The data collection will be by the researchers themselves in partnership with the community members in the respective regions. a collaborative process. We will be assisted with local council officials especially on the planed transect walks. Due to language differences, we shall require services of one interpreter in northern Uganda. This is because we shall be divided into two transect walk groups and yet we only have one person among us who communicates properly in the local dialect. In the Albertine region, there will be no need of an interpreter since two members in the group understand the local dialect and we shall only have one group for the transect walk.

Data collection will be by way of observations, transect walks, Community forums and journaling. We intend to capture images of humans and their environment. Areas of special interest in this pilot study will include:

  1. Land tenure system
  2. Water sources and their management
  3. Landscape and geology
  4. Trees/forests and their importance to them
  5. Wetlands (relationship and importance)
  6. Agricultural practices (Animal husbandry and cultivation)
  7. Wild life (relationship and importance)

Team Members

Albertine Region

On the 9th June Daniel Koen will arrive in Kampala, Uganda, to join the rest of the Ugandan scoping trial team. Their interaction with the Kibanjwa Community, Kitoba Sub-County, Hoima district in the Albertine region will begin on the 11th June. The research will draw upon the existing issues surrounding oil and gas and the impact of this on the environmental area. The team will return to Kampala and Daniel will travel to the Rwenzori Mountains on the 14th June to further his personal research in the region.

See map below for the location of the research trial in Uganda.

Alebtong Region

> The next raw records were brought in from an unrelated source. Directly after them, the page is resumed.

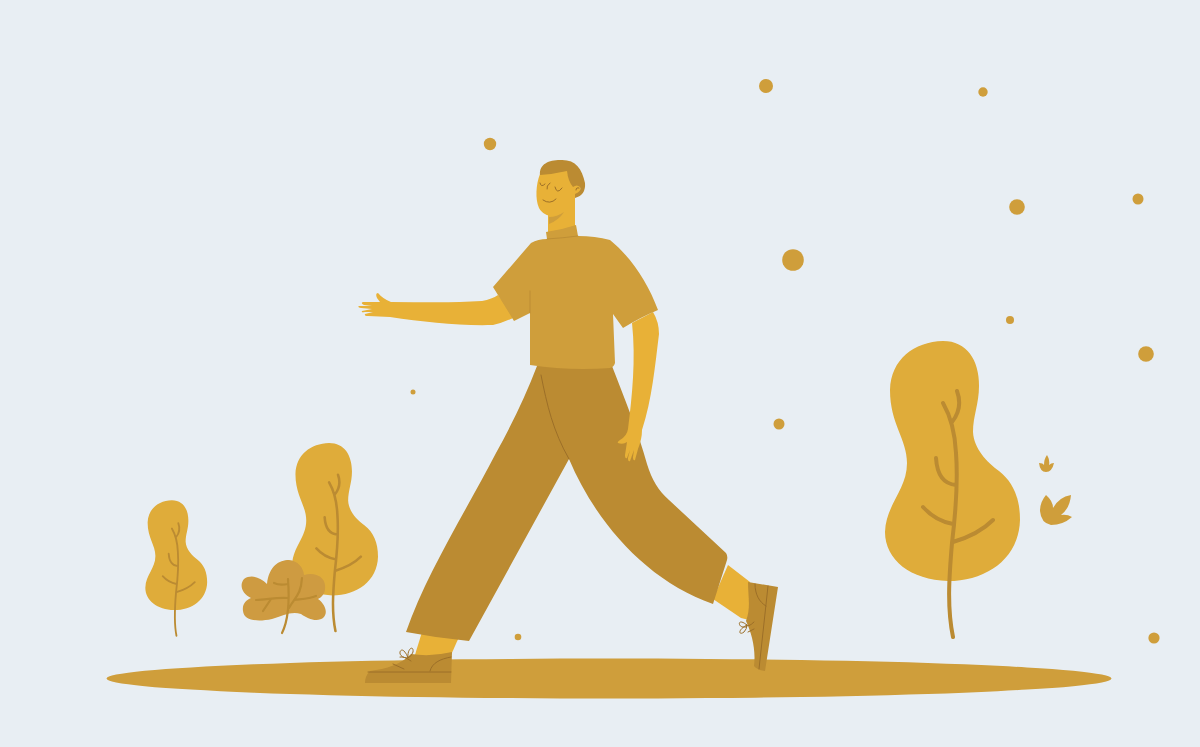
<!DOCTYPE html>
<html lang="en">
<head>
<meta charset="utf-8">
<title>Walking man among trees</title>
<style>
:root {
  --sky: #e8eef3;
  --skin: #e8b137;
  --leaf: #dfac3a;
  --ochre: #cf9e3b;
  --bush: #ce9b41;
  --brown: #bb8b32;
  --line: #9c6f28;
}
html, body { margin: 0; height: 100%; overflow: hidden; background: var(--sky); }
svg { display: block; width: 1200px; height: 747px; }
.skin { fill: var(--skin); }
.leaf { fill: var(--leaf); }
.ochre { fill: var(--ochre); }
.bush { fill: var(--bush); }
.brown { fill: var(--brown); }
.branch { fill: none; stroke: var(--brown); stroke-width: 4; stroke-linecap: round; stroke-linejoin: round; }
.twig { fill: none; stroke: var(--brown); stroke-width: 2.2; stroke-linecap: round; }
.detail { fill: none; stroke: var(--line); stroke-width: 1; stroke-linecap: round; }
</style>
</head>
<body>
<svg viewBox="0 0 1200 747" role="img" aria-label="A man in a T-shirt and wide trousers strides past trees with one arm stretched forward">
  <defs>
    <g id="tree">
      <path class="leaf" d="M943 341C967 341 979 360 979 386C979 404 973 416 973 432C974 449 987 462 999 471C1013 482 1020 498 1020 520C1019 558 987 581 948 581C911 580 885 560 885 532C886 504 907 490 907 463C907 439 890 424 890 390C891 359 914 342 943 341Z"/>
      <path class="branch" d="M953 637C947 608 949 578 952 543C956 510 958 480 956 453C955 432 951 417 943 403M952 422C960 412 961 402 957 391M956 485C943 484 937 474 936 458M953 524C941 522 931 516 923 507M953 542C970 537 983 530 993 520"/>
    </g>
  </defs>

  <ellipse id="ground" class="ochre" cx="609" cy="678.500" rx="502.500" ry="20"/>

  <g id="floating-dots" class="ochre">
    <circle cx="490" cy="144" r="6.200"/>
    <circle cx="766" cy="86" r="7"/>
    <circle cx="983" cy="92" r="4.700"/>
    <circle cx="1017" cy="207" r="7.800"/>
    <circle cx="1138" cy="199" r="5.500"/>
    <circle cx="793" cy="260" r="10.800"/>
    <circle cx="1010" cy="320" r="4"/>
    <circle cx="1146" cy="354" r="7.800"/>
    <circle cx="779" cy="424" r="5.500"/>
    <circle cx="413" cy="392" r="2.500"/>
    <circle cx="518" cy="637" r="3.300"/>
    <circle cx="1154" cy="638" r="5.600"/>
  </g>

  <g id="trees">
    <use href="#tree"/>
    <use href="#tree" transform="translate(-269.700 226.500) scale(.635)"/>
    <use href="#tree" transform="translate(-260 344) scale(.458)"/>
  </g>

  <g id="bush">
    <path class="bush" d="M267 584C269 566 279 560 289 560C298 561 303 567 304 575C314 572 324 576 325 585C326 593 322 597 318 599C325 604 328 612 324 617C318 623 308 619 301 614C291 611 283 616 272 619C258 622 244 621 243 611C242 604 246 600 251 598C242 594 239 585 244 579C251 574 260 577 267 584Z"/>
    <path class="twig" d="M282 633C288 621 290 606 288 579M289 608C295 597 301 595 302 578M294 600C302 599 309 599 316 596M288 598C276 597 266 600 256 600M271 599L263 611M274 583C278 585 283 585 288 584"/>
  </g>

  <g id="falling-leaves" class="ochre">
    <path d="M1039 463Q1043 463 1044 465Q1044 459 1047 455Q1050 460 1049 465Q1051 463 1054 463Q1052 472 1046 472Q1040 472 1039 463Z"/>
    <path d="M1046 495Q1053 501 1053 508Q1059 497 1071 495Q1070 508 1061 515Q1067 514 1072 517Q1063 525 1051 525Q1041 523 1040 511Q1040 502 1046 495Z"/>
  </g>

  <g id="walking-man">
    <g id="ankles" class="skin">
      <path d="M422 632L459 637L451 655L414 658Z"/>
      <path d="M728 565L750 582L749 620L741 618L713 599Z"/>
    </g>

    <g id="front-shoe">
      <path class="brown" d="M452 652L451 683H365Q365 676 370 671C386 669 402 664 411 654Q431 657 452 652Z"/>
      <path class="detail" d="M368 672H451M430 671C432 663 440 659 451 657M411 661Q404 656 400 657M407 658C396 657 400 647 404 651Q407 654 408 658C407 648 414 645 413 652Q412 656 408 658M393 664L404 669"/>
    </g>
    <g id="back-shoe">
      <path class="brown" d="M748 582L778 587L765 671Q757 670 754 666C756 650 752 634 746 621C751 608 748 596 748 582Z"/>
      <path class="detail" d="M768 586L759 669M766 606C759 602 755 594 755 584M754 622Q748 628 746 625M747 625C737 617 738 627 743 627Q747 628 747 625C737 630 739 636 744 632Q747 629 747 625M754 629L748 632"/>
    </g>

    <g id="trousers">
      <path class="brown" d="M537 366H612C625 400 638 431 647 464C652 480 658 490 669 500L726 553Q728 556 727 560L713 604C647 581 596 523 569 459L469 641Q437 638 406 632C426 574 466 511 496 453Q521 408 537 366Z"/>
      <path class="detail" d="M541 375C547 405 553 431 569 459"/>
    </g>

    <path id="forward-arm" class="skin" d="M498 295Q492 299 482 301C453 303 421 302 391 302Q383 299 378 293Q375 293 377 298L380 302H363Q360 303 364 305L372 306L359 306Q357 307 361 308L372 309L362 311Q361 313 365 312L373 312L365 314Q364 316 368 316L390 317C425 322 459 326 493 325Q503 323 515 317Z"/>
    <path id="back-arm" class="skin" d="M632 323L653 312Q659 322 659 334C655 366 652 399 642 430Q642 439 638 449L635 460Q633 461 633 457L634 450L630 461Q628 462 628 458L630 450L627 458Q625 459 625 455L627 442Q623 445 618 443Q617 442 620 440Q627 436 628 429C632 396 636 360 632 323Z"/>

    <path id="neck" class="skin" d="M548 210L575 192V228L548 234Z"/>
    <path id="shirt" class="ochre" d="M546 232Q561 230 576 225L578 236Q595 236 610 240C631 257 648 283 658 310Q641 317 623 328L613 314L615 363Q614 367 610 368Q570 371 530 365L530 313L514 321L493 287L531 243Q538 239 547 239Z"/>
    <path class="detail" opacity=".35" d="M530 291V313M547 239Q563 238 578 236"/>

    <g id="head">
      <path class="skin" d="M540 174C536 184 535 199 539 208C544 217 555 218 563 213Q571 206 575 197L581 194L579 174L562 167Z"/>
      <path class="ochre" d="M549 217Q557 217 564 212Q559 220 549 224Z"/>
      <path class="brown" d="M540 175C539 164 549 160 560 160C575 159 582 168 585 183Q586 195 575 198L575 194Q582 191 580 187Q577 184 573 187Q568 181 567 171Q554 174 540 175Z"/>
      <path class="detail" d="M540 183Q541 188 545 184M555 187Q557 195 562 188M550 183Q546 186 547 189M543 200Q550 205 556 199M576 190Q576 187 579 188"/>
    </g>
  </g>
</svg>
</body>
</html>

On the 18th June the research team will then travel to the Alebtong Region where they will partner with Apala Widows and Orphanage Center to analyse issues that impact the locality such as the large refugee influx and the subsequent strain on resources alongside the local water sources to form a socioecological analysis. The research will draw to a close on the 22nd June when Daniel returns to Glasgow, Scotland.

See map below for the location of the research trial in Uganda.

In partnership with: